UK house prices increased 0.8% in July, according to the latest Nationwide House Price Index.
The typical UK home is now worth £170,825 which is 3.9% higher than the average price in July last year – meaning July saw the strongest rate of annual price growth since three years ago (August 2010).
Commenting on the figures, Robert Gardner, Nationwide’s Chief Economist, said:
“UK house prices rose by a robust 0.8% in July, providing further evidence of an upturn in the housing market. The annual rate of house price growth increased to 3.9% in July, though this figure was boosted by the low base for comparison, as prices declined by 2.6% in July 2012.
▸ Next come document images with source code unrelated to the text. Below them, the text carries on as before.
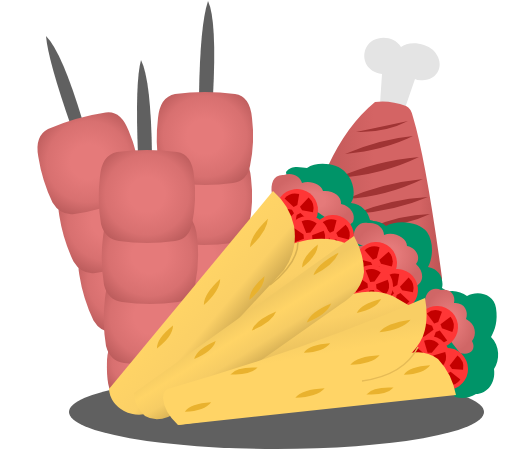
<!DOCTYPE html>
<html lang="en">
<head>
<meta charset="utf-8">
<title>Grill platter</title>
<style>
:root {
  --paper: #ffffff;
  --plate: #606060;
  --bone: #e4e4e4;
  --roast: #d46464;
  --sear: #a03434;
  --lettuce: #009468;
  --tomato: #ff3636;
  --tomato-core: #c40000;
  --char: #e9b22e;
}
html, body { margin: 0; background: var(--paper); overflow: hidden; }
svg { display: block; width: 512px; height: 463px; }
.plate, .skewer { fill: var(--plate); }
.bone { fill: var(--bone); }
.sear { fill: var(--sear); }
.lettuce { fill: var(--lettuce); }
.chunk { fill: url(#chunk-shade); }
.bit { fill: url(#bit-shade); }
.char { fill: var(--char); }
</style>
</head>
<body>
<svg viewBox="0 0 512 463" role="img" aria-label="Meat skewers, a drumstick and three filled wraps on a grey plate">
  <defs>
    <radialGradient id="chunk-shade" cx=".5" cy=".48" r=".62">
      <stop offset=".3" stop-color="#e57a7a"/>
      <stop offset=".7" stop-color="#d87070"/>
      <stop offset="1" stop-color="#b95a5a"/>
    </radialGradient>
    <radialGradient id="bit-shade">
      <stop offset=".3" stop-color="#e57a7a"/>
      <stop offset="1" stop-color="#d06666"/>
    </radialGradient>
    <linearGradient id="roast-shade" x1="0" y1="0" x2="1" y2="0">
      <stop offset="0" stop-color="#c45a5a"/>
      <stop offset=".4" stop-color="#d46464"/>
      <stop offset=".8" stop-color="#d46464"/>
      <stop offset="1" stop-color="#bd5454"/>
    </linearGradient>
    <linearGradient id="wrap-back" gradientUnits="userSpaceOnUse" x1="190" y1="290" x2="240" y2="332">
      <stop offset="0" stop-color="#ffd466"/>
      <stop offset=".55" stop-color="#fbd066"/>
      <stop offset="1" stop-color="#c9a44e"/>
    </linearGradient>
    <linearGradient id="wrap-middle" gradientUnits="userSpaceOnUse" x1="250" y1="310" x2="280" y2="358">
      <stop offset="0" stop-color="#f2c962"/>
      <stop offset=".3" stop-color="#ffd466"/>
      <stop offset=".6" stop-color="#f6cc64"/>
      <stop offset="1" stop-color="#c9a44e"/>
    </linearGradient>
    <linearGradient id="wrap-front" gradientUnits="userSpaceOnUse" x1="300" y1="340" x2="312" y2="410">
      <stop offset="0" stop-color="#f8ce64"/>
      <stop offset=".25" stop-color="#ffd466"/>
      <stop offset="1" stop-color="#ffd466"/>
    </linearGradient>
    <linearGradient id="flap-shade" x1="0" y1="0" x2=".5" y2="1">
      <stop offset="0" stop-color="#ffd466"/>
      <stop offset=".45" stop-color="#fbd066"/>
      <stop offset="1" stop-color="#c9a44e"/>
    </linearGradient>
    <g id="tomato">
      <circle r="21" fill="var(--tomato)"/>
      <g fill="var(--tomato-core)">
        <path id="seed" d="M2-4 L8-15 Q16-11 16-2 L5-1Z"/>
        <use href="#seed" transform="rotate(90)"/>
        <use href="#seed" transform="rotate(180)"/>
        <use href="#seed" transform="rotate(270)"/>
      </g>
    </g>
    <path id="char-mark" class="char" d="M-14 0 Q-6-6 14 0 Q5 6-14 0Z"/>
    <path id="meat-chunk" class="chunk" d="M-30-44 Q0-48 30-44 Q45-42 47-20 Q50 4 45 28 Q42 43 28 45 Q0 49-28 45 Q-42 43-46 28 Q-50 4-47-20 Q-45-41-30-44Z"/>
  </defs>

  <ellipse class="plate" cx="276.500" cy="412" rx="207.500" ry="37"/>

  <g id="drumstick">
    <path class="bone" d="M380 104 L382 74 C367 72 361 59 366 48 C372 35 393 34 401 47 C408 41 424 42 433 50 C445 62 440 78 425 80 Q418 81 415 79 L405 108Z"/>
    <path fill="url(#roast-shade)" d="M375 102 Q390 100 406 106 Q411 108 413 117 Q426 160 442 278 L440 296 L340 250 L328 166 Q347 125 375 102Z"/>
    <g class="sear">
      <path d="M356 132 Q380 127 408 121 Q385 133 356 132Z"/>
      <path d="M345 154 Q380 139 413 136 Q385 150 345 154Z"/>
      <path d="M337 178 Q375 161 419 157 Q382 175 337 178Z"/>
      <path d="M346 199 Q382 183 423 179 Q385 197 346 199Z"/>
      <path d="M354 214 Q390 199 428 197 Q395 211 354 214Z"/>
      <path d="M372 227 Q400 215 430 214 Q405 226 372 227Z"/>
    </g>
  </g>

  <g id="skewers">
    <g id="skewer-right">
      <path class="skewer" d="M208 1 Q217 20 213 96 L199 96 Q200 25 208 1Z"/>
      <use href="#meat-chunk" transform="translate(197 259)"/>
      <use href="#meat-chunk" transform="translate(204 198)"/>
      <use href="#meat-chunk" transform="translate(205 138)"/>
    </g>
    <g id="skewer-left">
      <path class="skewer" d="M46 36 Q62 52 83 122 L71 126 Q48 60 46 36Z"/>
      <use href="#meat-chunk" transform="translate(130 281) rotate(-16)"/>
      <use href="#meat-chunk" transform="translate(110 222) rotate(-16)"/>
      <use href="#meat-chunk" transform="translate(89 163) rotate(-16)"/>
    </g>
    <g id="skewer-middle">
      <path class="skewer" d="M141 60 Q151 80 152 155 L138 155 Q135 82 141 60Z"/>
      <path class="chunk" d="M122 336 Q150 330 180 336 Q195 340 194 380 L114 396 Q106 390 107 360 Q108 340 122 336Z"/>
      <use href="#meat-chunk" transform="translate(152 318)"/>
      <use href="#meat-chunk" transform="translate(150 257)"/>
      <use href="#meat-chunk" transform="translate(147 196)"/>
    </g>
  </g>

  <g id="wrap-one">
    <path class="lettuce" d="M286 172 C292 164 302 168 307 168 C317 161 338 163 346 173 C354 181 356 196 351 203 C362 204 368 212 370 220 C382 222 384 236 380 246 L340 246 L290 200Z"/>
    <path class="bit" d="M272 194 C270 183 274 174 284 175 C292 172 300 176 302 183 C310 180 321 184 323 191 C333 190 342 196 341 204 C351 206 356 215 353 222 Q345 230 335 224 L300 200 L282 208Z"/>
    <use href="#tomato" transform="translate(297 210) rotate(15)"/>
    <use href="#tomato" transform="translate(333 236) rotate(20)"/>
    <use href="#tomato" transform="translate(308 237) rotate(40)"/>
    <path fill="url(#flap-shade)" d="M292 244 Q322 234 345 243 L358 254 L210 370 L140 405Z"/>
    <use href="#char-mark" transform="translate(310 256) rotate(-56)"/>
    <path fill="url(#wrap-back)" d="M273 191 Q290 206 294 226 Q298 250 284 270 L152 412 Q138 418 124 411 Q110 403 109 389Z"/>
    <path d="M298 242 Q298 263 270 285" fill="none" stroke="#d8b052" stroke-width="1.500"/>
    <use href="#char-mark" transform="translate(259 233) rotate(-58) scale(1.200 1)"/>
    <use href="#char-mark" transform="translate(212 292) rotate(-58) scale(1.100 1)"/>
    <use href="#char-mark" transform="translate(257 288) rotate(-58)"/>
    <use href="#char-mark" transform="translate(165 337) rotate(-55)"/>
  </g>

  <g id="wrap-two">
    <path class="lettuce" d="M362 224 C370 219 380 221 386 226 C398 219 420 222 427 232 C434 242 433 258 428 267 C440 269 444 280 442 288 Q452 292 452 306 L420 312 L366 250Z"/>
    <path class="bit" d="M354 242 C352 230 358 221 368 223 C377 222 384 228 384 235 C394 231 407 238 407 246 C417 248 421 258 416 264 C425 272 424 284 414 287 L392 272 L372 250Z"/>
    <use href="#tomato" transform="translate(376 263) rotate(20)"/>
    <use href="#tomato" transform="translate(397 290) rotate(15)"/>
    <use href="#tomato" transform="translate(372 286) rotate(40)"/>
    <path fill="url(#flap-shade)" d="M352 294 Q380 287 398 299 L410 306 L330 350 L190 400 L170 410Z"/>
    <use href="#char-mark" transform="translate(369 306) rotate(-30)"/>
    <path fill="url(#wrap-middle)" d="M354 236 Q364 254 364 272 Q362 291 341 304 L250 368 L186 408 L168 417 Q155 422 145 416 Q134 406 134 393Z"/>
    <use href="#char-mark" transform="translate(326 264) rotate(-42) scale(1.200 1)"/>
    <use href="#char-mark" transform="translate(264 321) rotate(-38) scale(1.100 1)"/>
    <use href="#char-mark" transform="translate(319 313) rotate(-38) scale(1.100 1)"/>
    <use href="#char-mark" transform="translate(205 350) rotate(-40)"/>
  </g>

  <g id="wrap-three">
    <path class="lettuce" d="M440 296 C448 288 460 291 467 296 C478 290 494 294 496 308 C498 321 495 330 491 337 C500 346 500 360 494 369 C496 384 486 394 476 394 Q466 400 455 397 L440 370Z"/>
    <path class="bit" d="M425 304 C424 292 433 286 441 290 C450 288 456 295 454 303 C464 302 469 311 466 319 C476 324 477 335 472 341 C477 350 469 356 460 353 L442 330 L424 314Z"/>
    <use href="#tomato" transform="translate(437 327) rotate(25)"/>
    <use href="#tomato" transform="translate(447 369) rotate(10)"/>
    <use href="#tomato" transform="translate(429 357) rotate(45)"/>
    <path fill="url(#wrap-front)" d="M398 358 Q420 346 438 359 Q452 374 456 395 L178 425 L250 380Z"/>
    <path fill="url(#wrap-front)" d="M425 298 Q429 320 423 336 Q413 360 376 376 L300 408 L178 425 Q164 412 163 398 Q163 389 171 388 Q310 348 425 298Z"/>
    <path d="M418 347 Q404 375 362 381" fill="none" stroke="#e6bb56" stroke-width="1.500"/>
    <use href="#char-mark" transform="translate(395 326) rotate(-22) scale(1.200 1)"/>
    <use href="#char-mark" transform="translate(317 348) rotate(-20)"/>
    <use href="#char-mark" transform="translate(244 371) rotate(-14)"/>
    <use href="#char-mark" transform="translate(365 360) rotate(-18) scale(1.100 1)"/>
    <use href="#char-mark" transform="translate(417 370) rotate(-20)"/>
    <use href="#char-mark" transform="translate(310 393) rotate(-18) scale(1.100 1)"/>
    <use href="#char-mark" transform="translate(380 391) rotate(-14)"/>
    <use href="#char-mark" transform="translate(198 407) rotate(-20)"/>
  </g>
</svg>
</body>
</html>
“House prices are currently around 12% higher than the lows seen in the midst of the financial crisis, though they are still around 10% below the all time highs recorded in late 2007. Signs of a modest improvement in wider economic conditions and further modest gains in employment are likely to be lifting buyer sentiment. An improvement in the availability and a reduction in the cost of credit, partly as a result of policy measures such as the Funding for Lending and Help to Buy schemes, are also boosting the demand for homes.
“At the same time, the supply side of the market remains fairly constrained. Building activity is still subdued – in Q1 housing completions in England were down 8% compared to the same period of 2012 and around 40% below the average number of quarterly completions in 2007. The fact that rental growth has been consistently outstripping wage growth reinforces the notion that housing more generally remains in relative short supply.”
Jonathan Hopper, managing director, property search consultants, Garrington, comments:
“We’ve seen three consecutive months of house price growth, and July was the biggest increase in any single month in 2013. The property market’s recovery is really picking up pace. Growth of less than 1% is far from the heady days of double digit monthly price rises. But this feels like a healthy recovery of a property market that was genuinely in the doldrums. London continues to operate in a stratosphere of its own, but it no longer feels like the capital is the property market’s sole prop.”